Permission to slow down — perhaps that’s what you’re aching for again. Maybe you tasted it for a few weeks, or even months, when the pandemic hit, as event after event was cancelled. But now, with vaccinations in arms, and the collective rush to return to life as “normal” (as much as that’s possible), you’re feeling the need again for life to move slower than the modern world seems to allow.

You’re not alone, and the phenomenon may be understandable, at least in good measure.

Age of Accelerations
According to New York Times columnist Thomas Friedman, we are living in “the age of accelerations.” Our world has become increasingly fast-paced through the exponential development of technology and accompanying factors. Now “the pace of technology and scientific change,” he writes, “outstrips the speed with which human beings and societies can usually adapt” (Thank You for Being Late, 39). Friedman claims that “we are living through one of the greatest inflection points in history” (3) — perhaps unequaled in the last 500 years.

We have come to “a fundamental turning point in history” (4), and perhaps you’ve felt the effects, as I have. To-do lists seem to grow faster than we have time for. We hurry in the morning. Hurry on the road. Hurry at work. Hurry between meetings, and in meetings, and over meals. Hurry to get dinner ready. Hurry to eat. Hurry to get the kids cleaned up, and out the door, and get back home, and get to bed. Then, hurry to do more on evenings and weekends than we realistically have time for. Then hurry to bed ourselves. Get too little sleep. And start it all over the next day.

Even more important than what constant hurry is doing to our work lives, family lives, relationships, and emotional health, is what it’s doing to our souls. The late Dallas Willard (1935–2013) sounded the alarm toward the end of his life: “Hurry is the great enemy of spiritual life in our day.”

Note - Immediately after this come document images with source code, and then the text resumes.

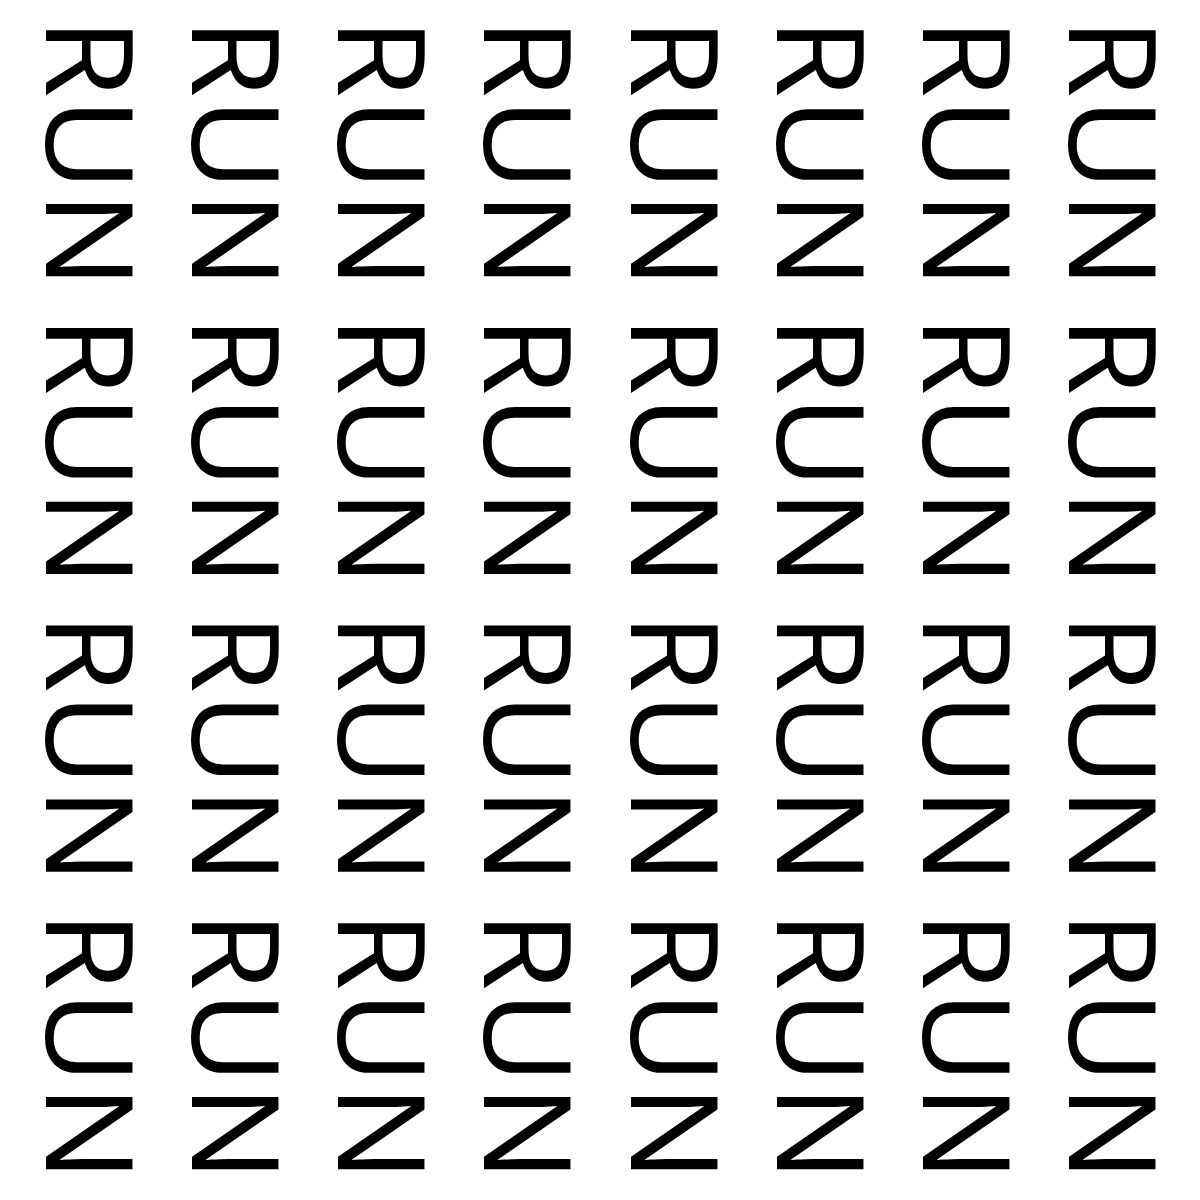
<!DOCTYPE html>
<html lang="en">
<head>
<meta charset="utf-8">
<title>RUN typographic grid</title>
<link rel="stylesheet" href="https://fonts.googleapis.com/css2?family=Open+Sans:wght@400&display=swap">
<style>
  :root {
    --paper: #ffffff;
    --ink: #000000;
  }
  html, body {
    margin: 0;
    width: 1200px;
    height: 1200px;
    overflow: hidden;
    background: var(--paper);
  }
  .poster {
    display: block;
    width: 1200px;
    height: 1200px;
  }
  .word {
    font-family: "Open Sans", "Segoe UI", sans-serif;
    font-size: 121.5px;
    font-weight: 400;
    fill: var(--ink);
  }
</style>
</head>
<body>
<svg class="poster" viewBox="0 0 1200 1200" role="img" aria-label="The word RUN, turned on its side and repeated in eight columns and four rows">
  <defs>
    <text id="word" class="word" transform="rotate(90)" textLength="271" lengthAdjust="spacingAndGlyphs">RUN</text>
    <g id="row">
      <use href="#word" x="0"/>
      <use href="#word" x="146.3"/>
      <use href="#word" x="292.6"/>
      <use href="#word" x="438.6"/>
      <use href="#word" x="584.9"/>
      <use href="#word" x="731.2"/>
      <use href="#word" x="877.4"/>
      <use href="#word" x="1023.7"/>
    </g>
  </defs>
  <g class="grid" transform="translate(45.7 17.8)">
    <use href="#row" y="0"/>
    <use href="#row" y="297.7"/>
    <use href="#row" y="595.3"/>
    <use href="#row" y="893"/>
  </g>
</svg>
</body>
</html>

Find Your Balance First
The challenge of living in an increasingly fast-paced society, and finding measured ways to slow our lives down to a realistic human speed, will be addressed on many fronts. Whole books, like John Mark Comer’s Ruthless Elimination of Hurry, offer various ideas and strategies. But here I’d like to focus on just one, but one that may be as important, if not more so, than any other:

Begin the day at the pace of God’s word.